Or perhaps a very good one. Larry Elliott.
Picture the scene. A whizz-kid chemist from the food laboratory department provides a report to the chief executive of a leading supermarket. The boffins, he says, have developed a wonderful new pork pie, which is marvellously tasty and could make the company a mint.
The chief executive, who came from the finance department and knows far more about balance sheets than he does about pork pies, asks what the catch is. The only catch, the guy in the white coat replies, is that each pork pie contains a small amount of a toxic ingredient – but it is so tiny that there is no real risk. What\’s more, it is the toxic element that gives the pie its unique and irresistible flavour.
Given the all-clear by the board, the company starts selling pies by the shed load because, at first, they are hugely popular. All the other supermarket companies follow suit, and soon there is a full-blown craze for them. Warnings that there could be side-effects are ignored, and even when there are unconfirmed reports that people are starting to get sick, the supermarkets keep flogging them.
Eventually, customers die and the roof falls in.
This, of course, is an allegorical tale. The supermarket are the world\’s big banks. The pork pies are the unfathomable financial instruments that have poisoned the global markets. The boffins are the financial "rocket scientists" who constructed their complex – and useless – mathematical models to show that risk was infinitessimally small.
The reason it\’s a very bad analogy is that of course all pork pies do indeed contain small amounts of toxins. So does everything else in the world. As Paracelsus told us, it is the dose which is the poison.
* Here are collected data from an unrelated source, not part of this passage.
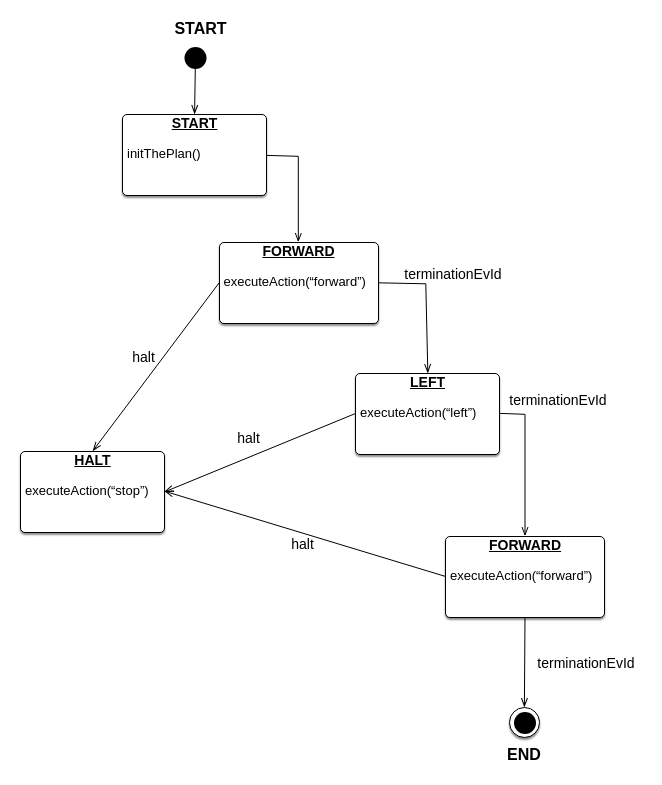
<!DOCTYPE html>
<html lang="en">
<head>
<meta charset="utf-8">
<title>Plan state diagram</title>
<style>
:root { --ink: #000; --paper: #fff; --shadow: rgba(0, 0, 0, .45); }
* { box-sizing: border-box; margin: 0; padding: 0; }
html, body { width: 662px; height: 785px; overflow: hidden; background: var(--paper); }
.diagram { position: relative; width: 662px; height: 785px; overflow: hidden; color: var(--ink); font-family: "Liberation Sans", Arial, sans-serif; }
.connectors { position: absolute; left: 0; top: 0; display: block; }
.connectors .line { fill: none; stroke: var(--ink); stroke-width: 1; }
.state { position: absolute; width: 145px; height: 82px; background: var(--paper); border: 1px solid var(--ink); border-radius: 5px; box-shadow: 0 2px 2px var(--shadow); }
.state.wide { width: 160px; }
.state h2 { font-size: 14px; line-height: 16px; font-weight: 700; text-align: center; text-decoration: underline; }
.state p { margin-top: 15px; padding-left: 4px; font-size: 13px; line-height: 15px; white-space: nowrap; }
.event, .terminal { position: absolute; transform: translateX(-50%); white-space: nowrap; }
.event { font-size: 14px; line-height: 16px; }
.terminal { font-size: 16px; line-height: 18px; font-weight: 700; }
.final { position: absolute; left: 509px; top: 707px; width: 31px; height: 31px; border: 1px solid var(--ink); border-radius: 50%; background: var(--paper); box-shadow: 0 2px 2px var(--shadow); display: grid; place-items: center; }
.final::after { content: ""; width: 22px; height: 22px; border-radius: 50%; background: var(--ink); }
</style>
</head>
<body>
<main class="diagram">
  <div class="terminal" style="left:200.5px;top:20px">START</div>

  <section class="state" style="left:122px;top:114px"><h2>START</h2><p>initThePlan()</p></section>
  <section class="state wide" style="left:218.5px;top:241.5px"><h2>FORWARD</h2><p>executeAction(“forward”)</p></section>
  <section class="state" style="left:355px;top:372.5px"><h2>LEFT</h2><p>executeAction(“left”)</p></section>
  <section class="state" style="left:20px;top:450.5px"><h2>HALT</h2><p>executeAction(“stop”)</p></section>
  <section class="state wide" style="left:445px;top:535.5px"><h2>FORWARD</h2><p>executeAction(“forward”)</p></section>
  <div class="final" role="img" aria-label="Final state"></div>

  <svg class="connectors" width="662" height="785" viewBox="0 0 662 785" aria-hidden="true">
    <defs>
      <marker id="arrow" viewBox="0 0 12 10" refX="10" refY="5" markerWidth="12" markerHeight="10" markerUnits="userSpaceOnUse" orient="auto">
        <path class="line" d="M2 2 L10 5 L2 8"/>
      </marker>
    </defs>
    <circle cx="195.5" cy="58" r="11"/>
    <g class="line" marker-end="url(#arrow)">
      <path class="line" marker-end="url(#arrow)" d="M195.3 68 L194.6 113"/>
      <path class="line" marker-end="url(#arrow)" d="M267 155.4 L298.3 156.3 V241"/>
      <path class="line" marker-end="url(#arrow)" d="M378 282.8 L425.8 283.8 L427.8 372"/>
      <path class="line" marker-end="url(#arrow)" d="M500 413.4 L525 414.3 V535"/>
      <path class="line" marker-end="url(#arrow)" d="M525 617 L524.4 706"/>
      <path class="line" marker-end="url(#arrow)" d="M219 283 L93.5 450"/>
      <path class="line" marker-end="url(#arrow)" d="M355 413.7 L165.5 491.5"/>
      <path class="line" marker-end="url(#arrow)" d="M445 576.3 L165.5 491.5"/>
    </g>
  </svg>

  <div class="event" style="left:453px;top:266px">terminationEvId</div>
  <div class="event" style="left:558px;top:392px">terminationEvId</div>
  <div class="event" style="left:586px;top:655px">terminationEvId</div>
  <div class="event" style="left:143.5px;top:349px">halt</div>
  <div class="event" style="left:248.5px;top:430px">halt</div>
  <div class="event" style="left:302.5px;top:536px">halt</div>
  <div class="terminal" style="left:524px;top:746px">END</div>
</main>
</body>
</html>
Which of course makes it a very good analogy, for in every financial product there is indeed risk, just as there is toxin in every pork pie.
But that\’s not the way Larry wants us to take his analogy of course.